YOUR OBJECTIVE:
Scan the material that follows. Copy every line containing the word "SPAN".

DATA SUPPLIED:
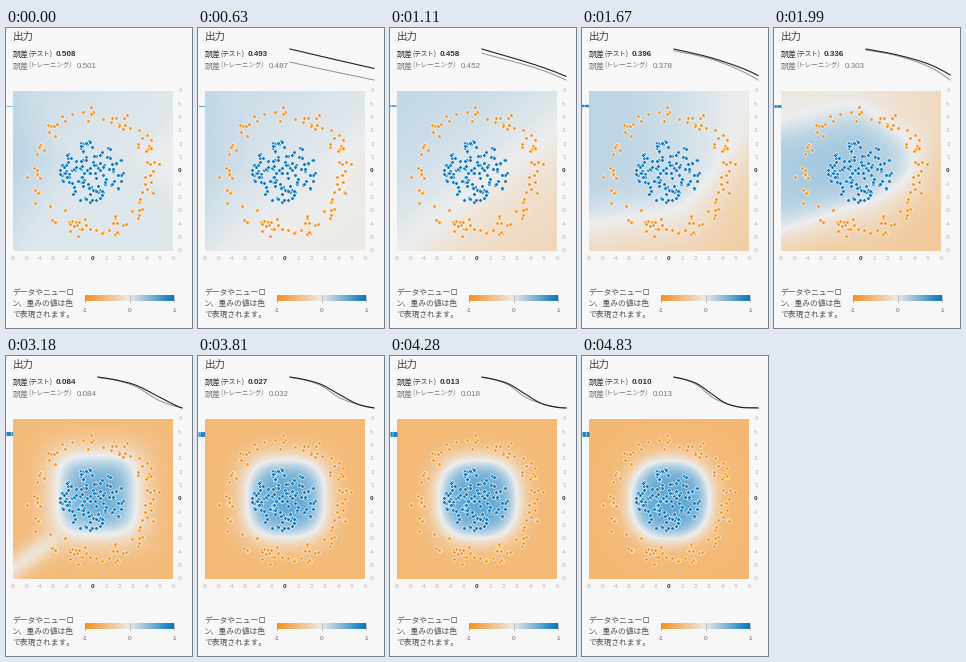
Animation of 186 by 300 pixels, one loop 4.91 s. Source, as a matplotlib script:

```python
import numpy as np
import matplotlib.pyplot as plt
from matplotlib.animation import FuncAnimation
from matplotlib.colors import LinearSegmentedColormap

W, H, DPI = 186, 300, 100
LOOP, TICK = 4910, 10
PAUSE, STEP_MS = 470, 79.2
PT = 72 / DPI  # points per pixel
ORANGE, MID, BLUE = "#f59322", "#e8eaeb", "#0877bd"
DARK, GREY = "#333333", "#777777"
LEFT, TOP, SIDE, SPAN = 7, 63, 160, 6
JP, LATIN = "Noto Sans CJK JP", "Liberation Sans"

fig = plt.figure(figsize=(W / DPI, H / DPI), dpi=DPI, facecolor="#f7f7f7")
ax = fig.add_axes([0, 0, 1, 1])


def to_px(x, y):
    scale = SIDE / (2 * SPAN)
    return LEFT + (x + SPAN) * scale, TOP + (SPAN - y) * scale


def label(x, y, text, size, color="#555555", font=JP, **kw):
    kw = {"ha": "left", "va": "center", **kw}
    return ax.text(x, y, text, fontsize=size * PT, color=color, family=font, **kw)


# --- decision surfaces -------------------------------------------------
axis = (np.arange(SIDE) + 0.5) / SIDE * 2 * SPAN - SPAN
X, Y = np.meshgrid(axis, -axis)


def relu(v):
    return np.maximum(v, 0)


def squash(z, hi, lo):
    return np.where(z > 0, hi * np.tanh(z / hi), lo * np.tanh(z / lo))


def soft_min(*planes, k):
    return -np.log(sum(np.exp(-k * p) for p in planes)) / k


def blob(cx, cy, r, power, slope, hi, lo):
    d = (np.abs(X - cx) ** power + np.abs(Y - cy) ** power) ** (1 / power)
    return squash(slope * (r - d), hi, lo)


def fan():
    return (0.09 + 0.03 * relu(-X - 1 - 0.6 * np.abs(Y - 0.5))
            + 0.012 * relu(0.8 * Y - X) - 0.03 * relu(X - 2 - np.abs(Y - 0.8)))


def diagonal():
    z = Y - 0.75 * X + 1.4
    return squash(np.where(z > 0, 0.04, 0.075) * z, 0.28, 0.38)


def corner():
    z = soft_min(0.16 * (Y - 0.15 * X + 2.9), 0.12 * (Y - 1.3 * X + 4.2),
                 0.05 * (4.5 - X), k=18)
    return squash(z + 0.02, 0.33, 0.52)


def tongue():
    z = soft_min(4.6 + 0.28 * X - Y, 4.5 - 0.65 * X - Y, 3.9 - X,
                 Y - 0.38 * X + 2.3, k=2.5)
    hi = 0.55 + 0.3 * np.clip((X + 6) / 5, 0, 1)
    return squash(0.5 * z, hi, 0.75)


def square_with_streak():
    off = (Y - 0.7 * X + 1) / 1.1
    streak = np.exp(-off ** 2) / (1 + np.exp(2 * (X + 2)))
    return blob(0.3, 0.3, 2.95, 3.6, 0.62, 0.85, 0.84 * (1 - 0.8 * streak))


KEYS = np.array([0, 9, 16, 26, 35, 43, 56])
FIELDS = [fan(), diagonal(), corner(), tongue(), square_with_streak(),
          blob(0.06, 0.03, 2.9, 2.8, 0.8, 0.88, 0.86),
          blob(0.1, -0.05, 2.93, 2.4, 0.95, 0.88, 0.87)]


def surface(step):
    i = min(np.searchsorted(KEYS, step, side="right") - 1, len(KEYS) - 2)
    w = (step - KEYS[i]) / (KEYS[i + 1] - KEYS[i])
    return (1 - w) * FIELDS[i] + w * FIELDS[i + 1]


# --- loss history ------------------------------------------------------
STEPS = np.arange(KEYS[-1] + 1)


def smooth_curve(*values):
    """Cubic Hermite curve through the key steps, one value per step."""
    k, v = KEYS, np.array(values)
    m = np.gradient(v, k)
    i = np.clip(np.searchsorted(k, STEPS, side="right") - 1, 0, len(k) - 2)
    h = k[i + 1] - k[i]
    u = (STEPS - k[i]) / h
    return ((1 + 2 * u) * (1 - u) ** 2 * v[i] + u * (1 - u) ** 2 * h * m[i]
            + u * u * (3 - 2 * u) * v[i + 1] + u * u * (u - 1) * h * m[i + 1])


TEST = smooth_curve(.508, .458, .396, .229, .084, .027, .010)
TRAIN = smooth_curve(.501, .452, .378, .182, .084, .032, .013)


def step_at(t):
    return 0 if t < PAUSE else 1 + int((t - PAUSE) / STEP_MS)


# --- static parts ------------------------------------------------------
shades = LinearSegmentedColormap.from_list("shades", [ORANGE, MID, BLUE])
heat = ax.imshow(FIELDS[0], cmap=shades, vmin=-1, vmax=1, alpha=0.7,
                 interpolation="nearest",
                 extent=(LEFT, LEFT + SIDE, TOP + SIDE, TOP))
ax.imshow(np.linspace(-1, 1, 89)[None], cmap=shades, interpolation="nearest",
          extent=(79, 168, 273, 267))

rng = np.random.default_rng(8)
for count, inner, outer, color in ((105, 3.5, 5, ORANGE), (125, 0, 2.5, BLUE)):
    r = inner + (outer - inner) * rng.uniform(0, 1, count) ** 0.6
    angle = rng.uniform(0, 2 * np.pi, count)
    ax.scatter(*to_px(r * np.cos(angle), r * np.sin(angle)),
               s=(3.6 * PT) ** 2, c=color, edgecolors="white",
               linewidths=0.6 * PT, zorder=3)

for v in range(-SPAN, SPAN + 1):
    px, py = to_px(v, v)
    style = dict(color=DARK, weight="bold") if v == 0 else dict(color="#b4b4b4")
    label(px, 231, str(v), 6.5, font=LATIN, ha="center", **style)
    label(174, py, str(v), 6.5, font=LATIN, ha="center", **style)

label(6.5, 8.5, "出力", 10.5, "#444444")
for y, name, color in ((26.5, "(テスト)", DARK), (38, "(トレーニング)", GREY)):
    label(6.5, y, "誤差", 8, color)
    label(22.5, y, name, 6.5, color)
test_text = label(50, 26.5, "", 8, DARK, LATIN, weight="bold")
train_text = label(70.5, 38, "", 8, GREY, LATIN)

for i, line in enumerate(("データやニューロ", "ン、重みの値は色", "で表現されます。")):
    label(6, 265 + 11 * i, line, 7.8)
for x, text in ((79, "-1"), (123.5, "0"), (168, "1")):
    ax.plot([x, x], [267, 274], color="#999999", lw=0.6 * PT)
    label(x, 282.5, text, 6.5, "#666666", LATIN, ha="center")

# --- moving parts ------------------------------------------------------
train_line, = ax.plot([], [], color="#8a959c", lw=1 * PT)
test_line, = ax.plot([], [], color="#1c2126", lw=1.1 * PT)
link, = ax.plot([0, 6.5], [77.7, 77.7], color=BLUE, dash_capstyle="butt")

ax.set(xlim=(0, W), ylim=(H, 0), aspect="auto")
ax.axis("off")


def update(frame):
    n = step_at(frame * TICK)
    heat.set_data(surface(n))
    test_text.set_text(f"{TEST[n]:.3f}")
    train_text.set_text(f"{TRAIN[n]:.3f}")

    # The chart rescales so the history always fills its box.
    past = slice(1, n + 1)
    x = 92 + 84 * (STEPS[past] - 1) / max(n - 1, 1)
    top, low = TEST[1], min(TEST[n], TRAIN[n])
    for line, loss in ((test_line, TEST), (train_line, TRAIN)):
        line.set_data(x, 21 + 31 * (top - loss[past]) / (top - low))
        line.set_visible(n > 1)

    # Dashes drift along the link as its weight grows.
    width = 0.8 + 4.2 * min(n / 45, 1)
    link.set_linewidth(width * PT)
    link.set_linestyle((-n / 6 / width, (4.8 / width, 0.55 / width)))
    link.set_alpha(0.6 + 0.3 * min(n / 16, 1))
    return heat, test_text, train_text, test_line, train_line, link


anim = FuncAnimation(fig, update, frames=LOOP // TICK, interval=TICK,
                     repeat=True, repeat_delay=0)
plt.show()
```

ANSWER SPACE:
LEFT, TOP, SIDE, SPAN = 7, 63, 160, 6
    scale = SIDE / (2 * SPAN)
    return LEFT + (x + SPAN) * scale, TOP + (SPAN - y) * scale
axis = (np.arange(SIDE) + 0.5) / SIDE * 2 * SPAN - SPAN
for v in range(-SPAN, SPAN + 1):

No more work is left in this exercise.